I don’t really know if anyone knows the whole story.
The whole story is painful. It is beautiful.
When my little congregation formed in January, 2004 as a havurah, our first meetings were held at a local church in Concord, North Carolina. One of our interfaith couples suggested that church; one of the two spouses was an active and happy member at that church.
So we met in their fellowship hall once a month or so for about a year.
None of us knew that there was a deep division in the community about our presence. None of us knew that the minister (who has long since moved away) was being visited each week by church members who believed Jews worshipping in the church was a real danger to the community. She told me later what they had said.
“The Jews will destroy the church.”
I had a few other minister friends in Concord. One was Pastor Steve Ayers, of McGill Baptist Church.
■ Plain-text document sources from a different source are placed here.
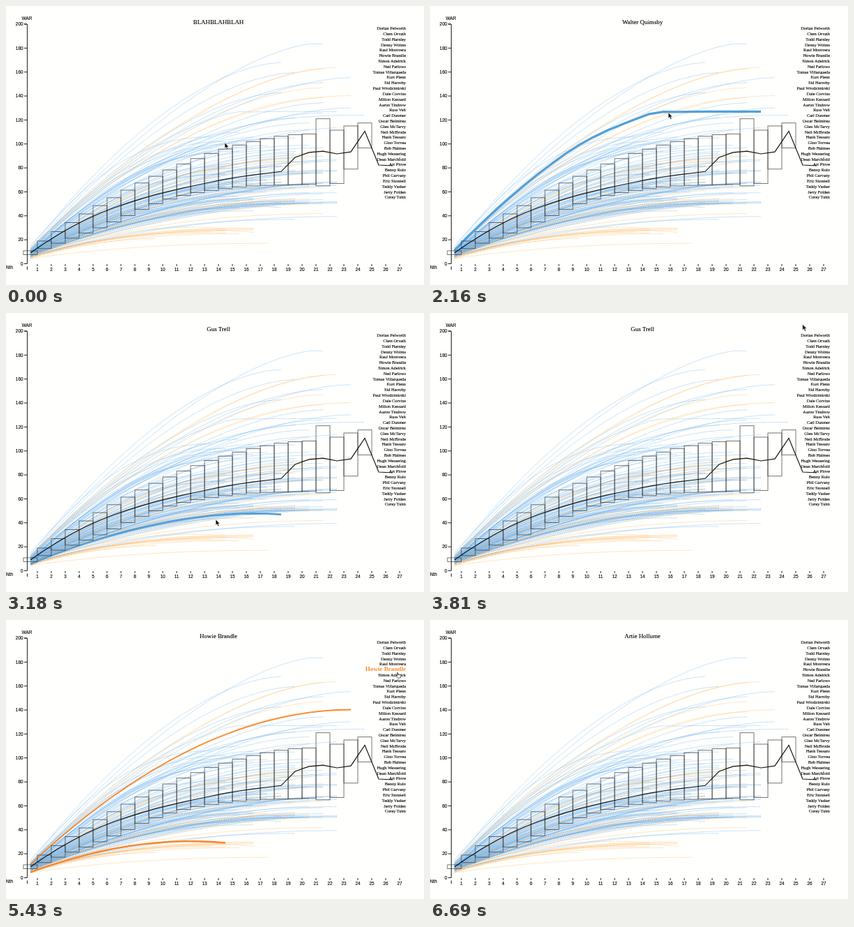
These frames come from a looping animation (600 by 400 pixels, 6.72 s). An HTML page:

```html
<!DOCTYPE html>
<html lang="en">
<head>
<meta charset="utf-8">
<title>Career WAR by season</title>
<style>
html, body { margin: 0; width: 100%; height: 100%; overflow: hidden; background: #fffffd; }
svg { display: block; width: 600px; height: 400px; }
text { fill: #000; stroke: #000; stroke-width: .12; }
.axis text { font: 6.4px "Liberation Sans", Arial, sans-serif; }
.axis path { fill: none; stroke: #222; stroke-width: 1; }
.names text { font: 6.3px "Liberation Serif", Times, serif; text-anchor: end; }
.names text.on { font-size: 9.1px; font-weight: bold; fill: #ff8a2a; stroke: none; }
#title { font: 8.9px "Liberation Serif", Times, serif; text-anchor: middle; }
.careers path { fill: none; stroke-width: .8; stroke-dasharray: 1.6 .9; opacity: .68; }
.hover path { fill: none; stroke-linejoin: round; }
.boxes rect { fill: none; stroke: #333; stroke-opacity: .75; stroke-width: .9; }
#median { fill: none; stroke: #111; stroke-width: 1.15; }
</style>
</head>
<body>
<svg viewBox="0 0 600 400">
  <g class="careers"></g>
  <g class="hover"></g>
  <g class="boxes"></g>
  <path id="median"/>
  <g class="axis"></g>
  <text id="title" x="305" y="26"></text>
  <g class="names"></g>
  <path id="arrow" d="M0 0V8.2L1.9 6.5L3.3 9.6L4.8 8.9L3.4 6H6Z" fill="#111" stroke="#fff" stroke-width=".5"/>
  <path id="hand" d="M1.4 .3Q2.4 -.3 2.6 .8V3L6.2 3.7Q7 4 6.8 5L6.1 8H2.3L-.3 5Q0 4 1.3 5Z" fill="#fff" stroke="#222" stroke-width=".7"/>
</svg>
<script>
const LOOP = 6720, FADE = 250, HOVER_WIDTH = 3.2;
const BLUE = '#529fda', ORANGE = '#fb8527';
const PALE_BLUE = '#68b0ee', PALE_ORANGE = '#ffb45e';
const $ = s => document.querySelector(s);
const X = season => 35 + 20 * season;
const Y = war => 369.5 - 1.7175 * war;
const range = (n, f) => Array.from({ length: n }, (_, i) => f(i));
const clamp = u => Math.max(0, Math.min(1, u));
const ease = u => u * u * (3 - 2 * u);

function add(parent, tag, attrs, text) {
  const el = document.createElementNS('http://www.w3.org/2000/svg', tag);
  for (const k in attrs) el.setAttribute(k, attrs[k]);
  if (text !== undefined) el.textContent = text;
  $(parent).appendChild(el);
  return el;
}

let seed = 71;
function rnd(low = 0, high = 1) {
  seed = (seed * 16807) % 2147483647;
  return low + (high - low) * seed / 2147483647;
}

// Rises steeply, flattens at the peak and declines after it.
const rise = (k, peak, power) => 1 - Math.abs(1 - k / peak) ** power;

// Smooth value at x through [x, value] keys.
function sample(keys, x) {
  const i = Math.max(0, Math.min(keys.length - 2, keys.findIndex(k => k[0] > x) - 1));
  const j = x >= keys[keys.length - 1][0] ? keys.length - 2 : i;
  const a = keys[j], b = keys[j + 1];
  const slope = (p, q) => (q[1] - p[1]) / (q[0] - p[0]);
  const w = b[0] - a[0], u = (x - a[0]) / w;
  const from = j ? slope(keys[j - 1], b) : slope(a, b) * 1.2;
  const to = slope(a, keys[j + 2] || b);
  return a[1] + (b[1] - a[1]) * ease(u) + w * u * (1 - u) * (from * (1 - u) - to * u);
}

const lineOf = wars => 'M' + wars.map((w, k) => `${X(k)} ${Y(w).toFixed(1)}`).join('L');

function career(seasons, total, power = 1.85, start = 3.5 + total * 0.055, peak = seasons) {
  return lineOf(range(seasons + 1, k => start + (total - start) * rise(k, peak, power)));
}

// Axes
for (let w = 0; w <= 200; w += 20) {
  add('.axis', 'path', { d: `M26 ${Y(w)}H30` });
  add('.axis', 'text', { x: 24.5, y: Y(w) + 2.3, 'text-anchor': 'end' }, w);
}
for (let n = 1; n <= 27; n++) {
  add('.axis', 'path', { d: `M${25 + 20 * n} 370V373` });
  add('.axis', 'text', { x: 25 + 20 * n, y: 380, 'text-anchor': 'middle' }, n);
}
add('.axis', 'path', { d: 'M26 26H30.5V369.5H26M30.5 373.5V378' });
add('.axis', 'text', { x: 22.8, y: 20 }, 'WAR');
add('.axis', 'text', { x: 0, y: 377 }, 'Nth');

// Quartile boxes and median: smooth at first, ragged where few careers remain
const lowKeys = [[0, 7.6], [5, 30], [10, 54], [15, 64], [20, 66.2]];
const midKeys = [[0, 9], [4, 37], [8, 54.4], [12, 65.8], [15, 72.5], [18, 77]];
const upper = range(21, i => 10.8 + 97.5 * rise(i, 20, 1.7)).concat(121, 111.5, 115, 117.5);
const lower = range(21, i => sample(lowKeys, i)).concat(65, 67, 79, 96.7);
const middle = range(19, i => sample(midKeys, i)).concat(88.8, 92.9, 94, 91.7, 93.4, 110.6, 82.4, 81.8);
upper.forEach((w, i) =>
  add('.boxes', 'rect', { x: 25 + 20 * i, y: Y(w), width: 20, height: Y(lower[i]) - Y(w) }));
$('#median').setAttribute('d', lineOf(middle));

// Names
const names = ['Dorian Pelworth', 'Clem Orvath', 'Todd Harnley', 'Denny Wolms', 'Raul Montvera',
  'Howie Brandle', 'Simon Adelrick', 'Ned Farlows', 'Tomas Villarqueda', 'Kurt Plenn',
  'Sid Harroby', 'Paul Wrodzimirski', 'Dale Corvins', 'Milton Kessard', 'Aaron Tindrow',
  'Russ Velt', 'Carl Dunmer', 'Oscar Belmirez', 'Glen McTarvy', 'Neil McBrode',
  'Hank Tessaro', 'Gino Torvea', 'Bob Halmes', 'Hugh Wessering', 'Dean Marchfold',
  'Art Plove', 'Benny Rulo', 'Phil Garvany', 'Eric Stonnell', 'Teddy Vasker',
  'Jerry Folden', 'Corey Tulm'];
const ROW = 7.81;
const labels = names.map((n, i) => add('.names', 'text', { x: 574, y: 34.2 + ROW * i }, n));

// Hovers on chart lines, then down the list at a steady pace
const hovers = [];
function hover(name, on, off, d, row = -1) {
  const stroke = row < 0 ? BLUE : ORANGE;
  add('.careers', 'path', { d, stroke: row < 0 ? PALE_BLUE : PALE_ORANGE });
  hovers.push({ name, row, on, off, path: add('.hover', 'path', { d, stroke }) });
}
const LIST_START = 4450, ROW_TIME = 178;
const plateau = [[0, 11], [8, 92], [14, 125], [16, 126.7], [22, 127]];
hover('Dock Hale', 700, 1560, career(21, 184, 1.57, 15, 20.5));
hover('Walter Quimsby', 1760, 2560, lineOf(range(23, k => sample(plateau, k))));
hover('Gus Trell', 2840, 3080, career(18, 47.8, 1.86, 5.5, 16));
[
  career(16, 28.5, 1.8, 5.5, 12.5),
  career(17, 17, 2.2),
  career(14, 80, 1.6),
  career(21, 163, 1.6),
  career(14, 30.5, 1.93, 4.4, 11.5),
  career(23, 140.3, 1.95, 11),
  career(9, 21),
  career(16, 60)
].forEach((d, row) => {
  const on = LIST_START + ROW_TIME * row;
  hover(names[row], row ? on : on - 260, on + ROW_TIME, d, row);
});
hover('Artie Hollume', 6200, 6300, career(24, 124, 2.5));

// Remaining careers: leaders, short careers, thin lower edge and the main crowd
function crowd(count, total, seasons, power, orangeShare) {
  for (let i = 0; i < count; i++) {
    const war = total(i);
    add('.careers', 'path', {
      d: career(Math.round(rnd(...seasons)), war, rnd(...power), rnd(3, 6) + war * 0.05),
      stroke: rnd() < orangeShare ? PALE_ORANGE : PALE_BLUE
    });
  }
}
crowd(14, i => 168 - 4.2 * i, [18, 23], [1.65, 1.8], 0.25);
crowd(7, i => 25 + 0.8 * i, [13, 17], [2.1, 2.4], 1);
crowd(5, i => 37 + 2.4 * i, [14, 22], [2, 2.2], 0.2);
crowd(112, () => 50 + 62 * rnd() ** 1.35, [13, 22.5], [1.6, 2.2], 0.18);

// Pointer track: time, x, y
const LIST_END = 5870;
const track = [[0, 314, 196], [1380, 352.5, 76], [1560, 352, 80], [1850, 343, 150],
  [2500, 341, 156], [3180, 301, 296], [3900, 545, 4], [4190, 556, 32],
  [LIST_START, 556, 32], [LIST_END, 562, 32 + 8 * ROW], [6250, 505, 157], [6420, 420, 400]];

function pointerAt(t) {
  const i = track.findIndex(k => k[0] > t);
  if (i < 0) return null;
  const a = track[i - 1], b = track[i];
  const raw = (t - a[0]) / (b[0] - a[0]);
  const u = a[0] === LIST_START ? raw : ease(raw);
  return [a[1] + (b[1] - a[1]) * u, a[2] + (b[2] - a[2]) * u];
}

function place(el, pos, visible) {
  el.setAttribute('display', visible ? 'inline' : 'none');
  if (visible) el.setAttribute('transform', `translate(${pos})`);
}

function render(t) {
  let title = 'BLAHBLAHBLAH', row = -1;
  for (const h of hovers) {
    const grown = ease(clamp((Math.min(t, h.off) - h.on) / FADE));
    const size = grown * (1 - ease(clamp((t - h.off) / FADE)));
    h.path.setAttribute('stroke-width', HOVER_WIDTH * Math.sqrt(size));
    h.path.setAttribute('display', size > 0.02 ? 'inline' : 'none');
    if (t >= h.on) title = h.name;
    if (t >= h.on && t < h.off) row = h.row;
  }
  $('#title').textContent = title;
  labels.forEach((el, i) => el.setAttribute('class', i === row ? 'on' : ''));
  const pos = pointerAt(t);
  place($('#arrow'), pos, pos && row < 0);
  place($('#hand'), pos, pos && row >= 0);
}

const begin = performance.now();
function tick() {
  render((performance.now() - begin) % LOOP);
  requestAnimationFrame(tick);
}
tick();
</script>
</body>
</html>
```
Wounded and shocked, I told him what had happened.
He said, “Come to McGill, Barbara.”
So we moved to a Baptist church in Concord.
We knew that some Jews would automatically assume that we were messianic and would not dare to come and find out otherwise. We knew that some people would call McGill and ask if Jews met there. We knew both congregations might take a hit for their conviction that they could worship in the same space with love, tenderness, and respect.
In the very first year we were at McGill we learned we would have to raise thousands of dollars to restore our first Torah. For twelve families, that was a daunting challenge. Steve told me that McGill Baptist would refuse to take any rent; whatever money we had should go to the restoration.
To this day, I remind congregants that some of the letters on our first Torah were put there by Baptist generosity.
Sometimes, despite all our busy schedules, we managed to do congregational things together – a joint Hanukkah-Christmas party, a trip to see the Dead Sea Scroll exhibit when it came to Charlotte. I visited the McGill Baptist Adult Education class every year and spoke on a range of different topics to a community of enthusiastic and loving learners.
I stood before the congregation yesterday to thank them. I cried through each word. I thought of the things that had happened to me in that sanctuary.
Before we made the move to McGill, the congregation had invited me to deliver a talk on Judaism. After a long and wonderfully enthusiastic conversation with congregants at a program that was supposed to last an hour and turned into almost three hours, I turned to my husband, Ralf, and said, “I think I better apply to rabbinical school – I need to know a lot more than I do to answer questions like those.”
Later, I joked that I got the “call” in a Baptist sanctuary.
I have sung Avinu Malkeynu with passion and power in that room. I have prostrated onto its floor. I have felt the souls of my ancestors attending to our prayers.
I have heard birds chirping at the window while we sang Elohai neshama, “my God, the soul you have given me is pure.”
I have seen my congregants dance across the sanctuary floor. Children have sung prayers and chanted from our Torahs. We have celebrated, and celebrated, and celebrated again.
God has flowed right through my bones.
How could I manage to tell those generous people at McGill that I became a better rabbi in their sanctuary, that I learned how to serve the Holy One there?
At yesterday’s service, Pastor Steve gave Temple Or Olam a blessing. He wished us well as we move closer to the university area, to another location and a different part of the way on our path. He reminded his congregation (and us) that living the love of God is our task. We are the face of the divine, he said. Sometimes we are the only messenger to others for that love.
He spoke about what it means to love others who are not always like you, who speak or look or act differently, but who need your outstretched arms, your heart and soul extended.
B’tzelem Elohim, in the image of God were we created. Each of us is a face of the Divine.
To all of you at McGill Baptist Church: For your grace, your generosity, your open-heartedness, and your love, I say again, “thank you.”
God knows the whole story.
2 Replies to “The Whole Story”
Lovely, Rabbi. While I was with you at the alter, the love and attention flowing from the congregation to you was palpable. In their sadness, their well-wishes and fond farewells were sincere.
I had no idea how hard it would be to say goodbye. Learning that was a kind of gift, I think. Thank you for your kind words; they are deeply appreciated.